Tires are still the big winner in Texas, but new tariffs on apparel could hurt the industry
Tires and other apparel are still growing in Texas.
They account for a quarter of the state’s annual retail sales.
But that growth is slowing, and a proposed tariff could hurt a business that’s already losing market share to imports.
The tariffs could push manufacturers out of Texas and hurt the state economy, according to a study by the Austin-based consulting firm McKinsey & Co. It could also hurt the Texas economy because it could make it harder for consumers to buy new apparel.
Tires have been the biggest beneficiary of the tariffs, accounting for more than $200 billion in new spending last year, according the report.
Manufacturers say the tariffs would hurt their business, and they have already threatened to leave the state if the tariffs are enacted.
But with the election coming up next year, some lawmakers are taking a wait-and-see approach.
“This is a new dynamic for Texas,” said state Rep. Jason Villalba, a Republican who represents parts of Dallas and Houston.
“The question is, are we going to allow this to happen?
I don’t think we should be trying to make it easier for our competitors to go out of business.”
Texas is already one of the most expensive states for apparel manufacturers.
That has increased as the country has slowed its manufacturing recovery, and many are also struggling to adapt to new technologies.
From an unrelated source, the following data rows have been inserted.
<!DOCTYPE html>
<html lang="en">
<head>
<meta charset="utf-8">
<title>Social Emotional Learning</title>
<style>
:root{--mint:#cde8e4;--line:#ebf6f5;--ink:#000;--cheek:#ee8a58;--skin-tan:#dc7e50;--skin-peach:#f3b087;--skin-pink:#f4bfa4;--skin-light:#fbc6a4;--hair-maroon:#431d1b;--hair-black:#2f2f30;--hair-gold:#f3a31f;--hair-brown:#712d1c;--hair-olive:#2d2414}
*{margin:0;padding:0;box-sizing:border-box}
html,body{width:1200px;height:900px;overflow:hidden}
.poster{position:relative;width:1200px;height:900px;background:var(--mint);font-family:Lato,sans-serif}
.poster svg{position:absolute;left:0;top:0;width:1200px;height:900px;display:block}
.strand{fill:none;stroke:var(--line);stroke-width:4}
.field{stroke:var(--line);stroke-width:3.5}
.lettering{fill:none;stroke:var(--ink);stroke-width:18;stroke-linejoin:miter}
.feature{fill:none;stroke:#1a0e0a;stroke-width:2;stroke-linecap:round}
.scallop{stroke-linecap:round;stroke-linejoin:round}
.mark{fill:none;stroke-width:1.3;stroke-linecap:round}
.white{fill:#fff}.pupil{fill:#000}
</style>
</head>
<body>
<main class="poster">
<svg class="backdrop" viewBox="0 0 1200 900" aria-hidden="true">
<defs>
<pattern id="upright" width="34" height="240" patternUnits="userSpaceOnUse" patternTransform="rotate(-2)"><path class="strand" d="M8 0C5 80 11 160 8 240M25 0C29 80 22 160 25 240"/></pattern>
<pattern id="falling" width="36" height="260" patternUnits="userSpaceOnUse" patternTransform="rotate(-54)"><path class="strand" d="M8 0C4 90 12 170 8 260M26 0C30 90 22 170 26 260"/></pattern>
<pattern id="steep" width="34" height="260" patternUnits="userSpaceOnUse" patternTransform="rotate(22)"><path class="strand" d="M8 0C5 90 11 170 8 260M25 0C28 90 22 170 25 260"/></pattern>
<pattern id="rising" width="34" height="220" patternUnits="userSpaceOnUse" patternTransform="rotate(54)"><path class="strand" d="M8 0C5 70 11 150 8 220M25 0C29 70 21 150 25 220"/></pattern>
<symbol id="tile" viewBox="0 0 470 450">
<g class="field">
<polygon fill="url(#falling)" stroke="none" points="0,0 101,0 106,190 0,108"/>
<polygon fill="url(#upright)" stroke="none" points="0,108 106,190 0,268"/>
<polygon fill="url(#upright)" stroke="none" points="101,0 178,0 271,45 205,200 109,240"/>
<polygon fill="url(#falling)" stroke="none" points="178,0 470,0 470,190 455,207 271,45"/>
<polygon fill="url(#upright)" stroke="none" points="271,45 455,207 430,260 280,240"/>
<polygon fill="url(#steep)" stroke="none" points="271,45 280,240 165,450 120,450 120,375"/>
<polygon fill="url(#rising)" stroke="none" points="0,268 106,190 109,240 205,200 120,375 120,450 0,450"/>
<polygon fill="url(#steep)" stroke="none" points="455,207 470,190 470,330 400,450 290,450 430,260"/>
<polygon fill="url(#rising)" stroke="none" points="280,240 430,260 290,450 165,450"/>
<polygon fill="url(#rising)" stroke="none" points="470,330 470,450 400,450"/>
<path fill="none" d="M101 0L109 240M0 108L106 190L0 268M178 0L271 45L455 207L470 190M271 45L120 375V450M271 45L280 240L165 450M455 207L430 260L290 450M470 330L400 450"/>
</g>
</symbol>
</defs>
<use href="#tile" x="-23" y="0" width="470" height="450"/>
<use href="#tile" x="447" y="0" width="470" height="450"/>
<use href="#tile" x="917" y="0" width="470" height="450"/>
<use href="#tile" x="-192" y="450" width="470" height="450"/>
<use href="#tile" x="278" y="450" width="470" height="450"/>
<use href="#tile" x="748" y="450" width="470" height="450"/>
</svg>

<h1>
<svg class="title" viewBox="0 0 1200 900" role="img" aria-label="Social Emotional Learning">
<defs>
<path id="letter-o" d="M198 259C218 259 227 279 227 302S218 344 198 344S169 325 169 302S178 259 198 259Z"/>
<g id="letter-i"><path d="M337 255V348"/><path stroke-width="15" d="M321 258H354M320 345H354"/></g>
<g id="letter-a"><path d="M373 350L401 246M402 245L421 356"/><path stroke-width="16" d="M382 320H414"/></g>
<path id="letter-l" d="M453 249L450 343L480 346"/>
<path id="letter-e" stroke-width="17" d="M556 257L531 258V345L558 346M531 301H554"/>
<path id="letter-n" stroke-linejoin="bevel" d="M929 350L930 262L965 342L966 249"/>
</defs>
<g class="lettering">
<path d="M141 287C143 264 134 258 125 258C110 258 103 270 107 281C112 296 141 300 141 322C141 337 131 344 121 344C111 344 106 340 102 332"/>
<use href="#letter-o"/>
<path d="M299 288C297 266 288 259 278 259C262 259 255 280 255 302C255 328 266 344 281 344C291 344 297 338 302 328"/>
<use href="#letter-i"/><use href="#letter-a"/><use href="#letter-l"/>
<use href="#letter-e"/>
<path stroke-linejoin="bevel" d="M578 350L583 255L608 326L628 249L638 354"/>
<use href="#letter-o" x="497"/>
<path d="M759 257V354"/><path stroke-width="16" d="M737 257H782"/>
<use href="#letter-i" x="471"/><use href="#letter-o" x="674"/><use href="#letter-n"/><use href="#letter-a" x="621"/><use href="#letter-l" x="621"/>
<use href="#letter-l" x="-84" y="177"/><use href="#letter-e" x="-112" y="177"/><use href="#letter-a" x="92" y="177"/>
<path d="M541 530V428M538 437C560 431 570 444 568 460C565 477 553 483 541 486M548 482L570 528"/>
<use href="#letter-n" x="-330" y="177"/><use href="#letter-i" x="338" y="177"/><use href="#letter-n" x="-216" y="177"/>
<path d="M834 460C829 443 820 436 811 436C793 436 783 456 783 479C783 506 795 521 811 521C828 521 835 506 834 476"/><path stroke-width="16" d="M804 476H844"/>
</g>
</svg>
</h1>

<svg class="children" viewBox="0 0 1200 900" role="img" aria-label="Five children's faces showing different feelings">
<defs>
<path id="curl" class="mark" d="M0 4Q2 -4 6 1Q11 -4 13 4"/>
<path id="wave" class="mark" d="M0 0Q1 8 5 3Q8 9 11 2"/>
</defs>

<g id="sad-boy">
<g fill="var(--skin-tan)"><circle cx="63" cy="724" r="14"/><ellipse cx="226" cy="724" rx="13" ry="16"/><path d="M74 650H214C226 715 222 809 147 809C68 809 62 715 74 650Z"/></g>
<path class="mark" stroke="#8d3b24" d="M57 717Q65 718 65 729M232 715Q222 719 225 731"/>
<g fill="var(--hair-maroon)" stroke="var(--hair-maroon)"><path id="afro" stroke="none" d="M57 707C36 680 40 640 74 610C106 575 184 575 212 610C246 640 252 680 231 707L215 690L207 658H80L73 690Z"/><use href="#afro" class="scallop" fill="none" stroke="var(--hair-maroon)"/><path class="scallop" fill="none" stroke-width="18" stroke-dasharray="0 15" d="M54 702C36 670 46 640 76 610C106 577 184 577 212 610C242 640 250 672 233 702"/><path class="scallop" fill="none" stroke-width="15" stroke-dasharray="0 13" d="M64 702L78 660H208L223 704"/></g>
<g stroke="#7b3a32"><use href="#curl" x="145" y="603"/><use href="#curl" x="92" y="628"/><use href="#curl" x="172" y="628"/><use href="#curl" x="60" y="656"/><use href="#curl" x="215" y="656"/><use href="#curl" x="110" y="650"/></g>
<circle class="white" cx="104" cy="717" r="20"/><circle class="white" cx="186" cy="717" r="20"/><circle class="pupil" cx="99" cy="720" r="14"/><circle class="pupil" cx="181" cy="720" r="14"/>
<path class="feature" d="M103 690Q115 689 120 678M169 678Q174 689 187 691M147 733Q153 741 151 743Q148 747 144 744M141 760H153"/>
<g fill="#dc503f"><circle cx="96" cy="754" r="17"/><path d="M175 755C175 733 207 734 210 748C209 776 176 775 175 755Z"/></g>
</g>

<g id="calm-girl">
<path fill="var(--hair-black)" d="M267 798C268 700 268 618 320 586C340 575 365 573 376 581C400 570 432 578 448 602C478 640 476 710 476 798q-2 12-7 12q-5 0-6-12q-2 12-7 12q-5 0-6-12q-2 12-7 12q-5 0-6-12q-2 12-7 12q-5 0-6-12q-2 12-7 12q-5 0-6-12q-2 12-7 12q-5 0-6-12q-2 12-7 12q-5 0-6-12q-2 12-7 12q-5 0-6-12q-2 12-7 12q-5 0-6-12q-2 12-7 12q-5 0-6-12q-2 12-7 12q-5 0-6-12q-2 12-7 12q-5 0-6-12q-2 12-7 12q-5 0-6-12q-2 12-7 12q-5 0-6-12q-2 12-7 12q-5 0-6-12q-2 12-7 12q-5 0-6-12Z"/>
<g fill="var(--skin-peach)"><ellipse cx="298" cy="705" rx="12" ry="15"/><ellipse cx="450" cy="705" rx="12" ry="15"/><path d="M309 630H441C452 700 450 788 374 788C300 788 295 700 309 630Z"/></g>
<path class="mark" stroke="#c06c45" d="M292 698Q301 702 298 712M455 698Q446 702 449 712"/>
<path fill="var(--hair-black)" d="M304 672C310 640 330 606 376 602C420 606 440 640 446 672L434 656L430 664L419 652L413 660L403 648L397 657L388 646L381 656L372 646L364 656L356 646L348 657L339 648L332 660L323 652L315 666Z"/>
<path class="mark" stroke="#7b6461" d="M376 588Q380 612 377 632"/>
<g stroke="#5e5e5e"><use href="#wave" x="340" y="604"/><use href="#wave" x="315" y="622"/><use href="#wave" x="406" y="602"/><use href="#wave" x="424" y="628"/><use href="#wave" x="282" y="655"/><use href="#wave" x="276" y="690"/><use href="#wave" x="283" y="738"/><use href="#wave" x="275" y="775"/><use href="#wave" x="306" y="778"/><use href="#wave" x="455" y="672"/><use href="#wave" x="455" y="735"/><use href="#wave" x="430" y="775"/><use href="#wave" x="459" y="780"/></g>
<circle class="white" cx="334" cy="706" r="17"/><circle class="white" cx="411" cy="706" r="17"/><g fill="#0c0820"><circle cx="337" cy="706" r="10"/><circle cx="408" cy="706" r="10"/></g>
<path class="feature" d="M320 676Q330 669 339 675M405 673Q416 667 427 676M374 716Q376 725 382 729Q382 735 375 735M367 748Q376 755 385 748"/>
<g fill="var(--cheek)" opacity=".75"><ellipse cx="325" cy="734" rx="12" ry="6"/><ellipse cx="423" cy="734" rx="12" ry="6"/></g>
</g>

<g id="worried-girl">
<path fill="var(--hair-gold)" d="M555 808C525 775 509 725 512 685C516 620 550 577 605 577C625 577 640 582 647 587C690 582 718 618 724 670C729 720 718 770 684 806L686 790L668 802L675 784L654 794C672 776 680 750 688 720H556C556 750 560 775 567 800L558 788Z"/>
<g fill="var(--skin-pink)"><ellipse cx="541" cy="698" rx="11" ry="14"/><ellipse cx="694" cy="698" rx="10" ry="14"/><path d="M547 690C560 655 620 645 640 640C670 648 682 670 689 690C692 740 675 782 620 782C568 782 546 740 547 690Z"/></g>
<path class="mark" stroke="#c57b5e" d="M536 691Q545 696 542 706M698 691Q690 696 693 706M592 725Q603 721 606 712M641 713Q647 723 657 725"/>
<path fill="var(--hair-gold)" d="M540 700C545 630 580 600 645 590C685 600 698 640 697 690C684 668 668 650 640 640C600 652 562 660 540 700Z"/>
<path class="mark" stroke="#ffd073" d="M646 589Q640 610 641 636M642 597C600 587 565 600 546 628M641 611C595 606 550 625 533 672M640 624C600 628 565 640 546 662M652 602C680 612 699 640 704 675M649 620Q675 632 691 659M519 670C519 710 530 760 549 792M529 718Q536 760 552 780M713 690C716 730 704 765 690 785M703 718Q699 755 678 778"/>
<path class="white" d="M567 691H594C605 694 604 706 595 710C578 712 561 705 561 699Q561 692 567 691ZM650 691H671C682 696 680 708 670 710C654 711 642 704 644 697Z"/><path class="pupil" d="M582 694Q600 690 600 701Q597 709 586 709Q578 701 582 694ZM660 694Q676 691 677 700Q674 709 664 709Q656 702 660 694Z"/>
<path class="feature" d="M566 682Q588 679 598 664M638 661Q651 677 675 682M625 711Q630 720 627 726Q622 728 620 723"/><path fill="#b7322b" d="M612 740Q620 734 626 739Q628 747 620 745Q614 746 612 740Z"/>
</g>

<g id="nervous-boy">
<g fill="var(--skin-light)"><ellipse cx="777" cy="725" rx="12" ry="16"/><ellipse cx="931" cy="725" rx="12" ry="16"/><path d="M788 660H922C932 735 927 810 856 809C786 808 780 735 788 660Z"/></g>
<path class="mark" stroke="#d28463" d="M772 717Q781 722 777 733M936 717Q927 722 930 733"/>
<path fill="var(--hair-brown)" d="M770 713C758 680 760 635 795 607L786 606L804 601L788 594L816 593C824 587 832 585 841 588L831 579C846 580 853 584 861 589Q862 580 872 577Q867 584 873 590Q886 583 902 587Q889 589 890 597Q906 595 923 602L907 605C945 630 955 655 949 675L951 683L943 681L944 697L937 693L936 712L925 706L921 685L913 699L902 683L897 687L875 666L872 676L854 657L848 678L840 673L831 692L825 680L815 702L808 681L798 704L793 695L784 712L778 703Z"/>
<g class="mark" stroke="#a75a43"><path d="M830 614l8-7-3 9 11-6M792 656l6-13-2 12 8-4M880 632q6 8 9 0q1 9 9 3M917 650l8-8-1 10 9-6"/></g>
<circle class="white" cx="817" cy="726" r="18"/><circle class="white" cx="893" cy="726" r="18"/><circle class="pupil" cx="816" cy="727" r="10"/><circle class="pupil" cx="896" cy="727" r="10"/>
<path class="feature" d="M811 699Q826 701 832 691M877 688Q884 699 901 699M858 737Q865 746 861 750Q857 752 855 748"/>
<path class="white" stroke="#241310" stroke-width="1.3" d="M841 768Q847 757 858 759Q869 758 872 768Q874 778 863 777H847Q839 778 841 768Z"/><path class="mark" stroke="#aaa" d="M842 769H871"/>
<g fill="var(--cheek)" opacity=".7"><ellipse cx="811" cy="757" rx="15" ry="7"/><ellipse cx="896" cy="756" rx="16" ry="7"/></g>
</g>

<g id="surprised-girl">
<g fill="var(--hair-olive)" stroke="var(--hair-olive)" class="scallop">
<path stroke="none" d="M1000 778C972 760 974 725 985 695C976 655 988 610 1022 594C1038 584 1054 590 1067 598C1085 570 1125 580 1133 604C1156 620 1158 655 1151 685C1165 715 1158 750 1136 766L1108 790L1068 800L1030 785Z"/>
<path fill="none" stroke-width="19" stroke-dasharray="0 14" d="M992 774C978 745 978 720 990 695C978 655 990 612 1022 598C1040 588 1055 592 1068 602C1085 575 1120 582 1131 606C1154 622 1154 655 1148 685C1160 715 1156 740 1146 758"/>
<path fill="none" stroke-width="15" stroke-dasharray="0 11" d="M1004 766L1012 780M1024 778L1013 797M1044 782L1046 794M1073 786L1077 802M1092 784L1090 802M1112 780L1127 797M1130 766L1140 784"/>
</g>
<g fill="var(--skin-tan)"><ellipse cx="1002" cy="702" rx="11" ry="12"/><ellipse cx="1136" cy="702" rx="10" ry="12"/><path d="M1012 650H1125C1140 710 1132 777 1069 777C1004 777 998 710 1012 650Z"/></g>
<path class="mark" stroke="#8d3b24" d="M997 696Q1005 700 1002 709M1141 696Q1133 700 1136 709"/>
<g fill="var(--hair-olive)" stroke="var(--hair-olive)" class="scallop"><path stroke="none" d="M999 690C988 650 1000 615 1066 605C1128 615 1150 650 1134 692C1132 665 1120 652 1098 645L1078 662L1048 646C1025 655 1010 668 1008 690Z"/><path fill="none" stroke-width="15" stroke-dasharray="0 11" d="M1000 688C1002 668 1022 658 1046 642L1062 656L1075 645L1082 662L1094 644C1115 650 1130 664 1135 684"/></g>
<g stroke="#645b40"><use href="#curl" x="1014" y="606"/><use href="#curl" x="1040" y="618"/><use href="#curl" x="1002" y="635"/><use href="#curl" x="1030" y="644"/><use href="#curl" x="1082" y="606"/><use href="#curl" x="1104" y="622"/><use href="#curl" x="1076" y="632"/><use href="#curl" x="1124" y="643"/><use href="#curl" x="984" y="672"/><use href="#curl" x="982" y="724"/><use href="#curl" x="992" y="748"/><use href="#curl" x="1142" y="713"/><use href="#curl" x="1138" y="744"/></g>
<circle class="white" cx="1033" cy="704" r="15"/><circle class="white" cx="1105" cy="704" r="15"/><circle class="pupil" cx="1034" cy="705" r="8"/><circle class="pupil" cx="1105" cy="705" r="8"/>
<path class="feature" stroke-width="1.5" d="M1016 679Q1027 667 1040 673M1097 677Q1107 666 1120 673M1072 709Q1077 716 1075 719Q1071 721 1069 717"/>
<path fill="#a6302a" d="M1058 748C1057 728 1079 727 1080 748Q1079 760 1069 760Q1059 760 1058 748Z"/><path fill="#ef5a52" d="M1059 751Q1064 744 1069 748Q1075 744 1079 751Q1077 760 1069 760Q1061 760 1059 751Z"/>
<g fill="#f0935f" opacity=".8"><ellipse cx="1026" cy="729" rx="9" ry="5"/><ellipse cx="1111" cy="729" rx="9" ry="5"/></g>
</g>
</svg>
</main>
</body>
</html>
The price of a pair of Nike shoes has more than tripled in the past year, and the cost of a new pair of shoes has increased by more than half in the last three years.
The prices of consumer goods have also risen, driven by inflation.
Texas, like most states, has an income tax and sales tax, and those taxes have been among the top tax breaks for manufacturers.
The tax credits are available for almost all manufacturers, but the tariffs could be one of a series of tax breaks designed to help the industry.
If the tariffs do go into effect, the industry would lose about $4 billion a year in tax revenue, according McKinsey.
Manufactures could also lose about half their business by not receiving the tax credits, the consulting firm said.
The Texas legislature last year approved a $1.2 billion package of new tariffs designed to boost exports.
The state is also considering other new tariffs that could be more damaging.
The House of Representatives approved a bill that would cut off state aid to companies that import cheap Chinese clothes.
But the bill also would cut federal aid to the textile industry by $200 million.
A bill that the Senate is considering also could cut off the aid to textile manufacturers.
Both measures are aimed at helping manufacturers expand in Texas and make more money, and some lawmakers want to give them more power.
The Legislature has been debating the tariffs since November.
The proposals would affect more than a dozen industries, including textile, apparel, auto parts, construction and food.
But lawmakers are working with a coalition of companies, unions and labor groups to reach a compromise on the tariffs.
The bill passed the House but failed in the Senate.
Texas’s textile and apparel industries are among the most competitive in the country, and it’s not clear how the tariffs will affect them.
The U.S. Department of Commerce, which has long favored tariffs on imports, said it supports tariffs on imported clothing and footwear, but that tariffs are only an effective way to protect U.s. producers and consumers.
“Treaties should not be a vehicle for government to impose arbitrary tariffs on domestic industries and businesses,” said U.C. Davis professor of economics Michael W. Woodson.
“We cannot afford to be the ones who have to live with this.”
McKinsey said that the tariffs “will have a significant impact on textile and clothing manufacturers in Texas.”
The tariffs would not apply to imports of footwear or apparel that were made by companies that aren’t part of the Texas textile industry, such as manufacturers of furniture and home goods, the company said.
It would also apply to garments that are made by other companies that are part of Texas’ apparel industry.
McKinsey’s study was based on data from the Bureau of Labor Statistics.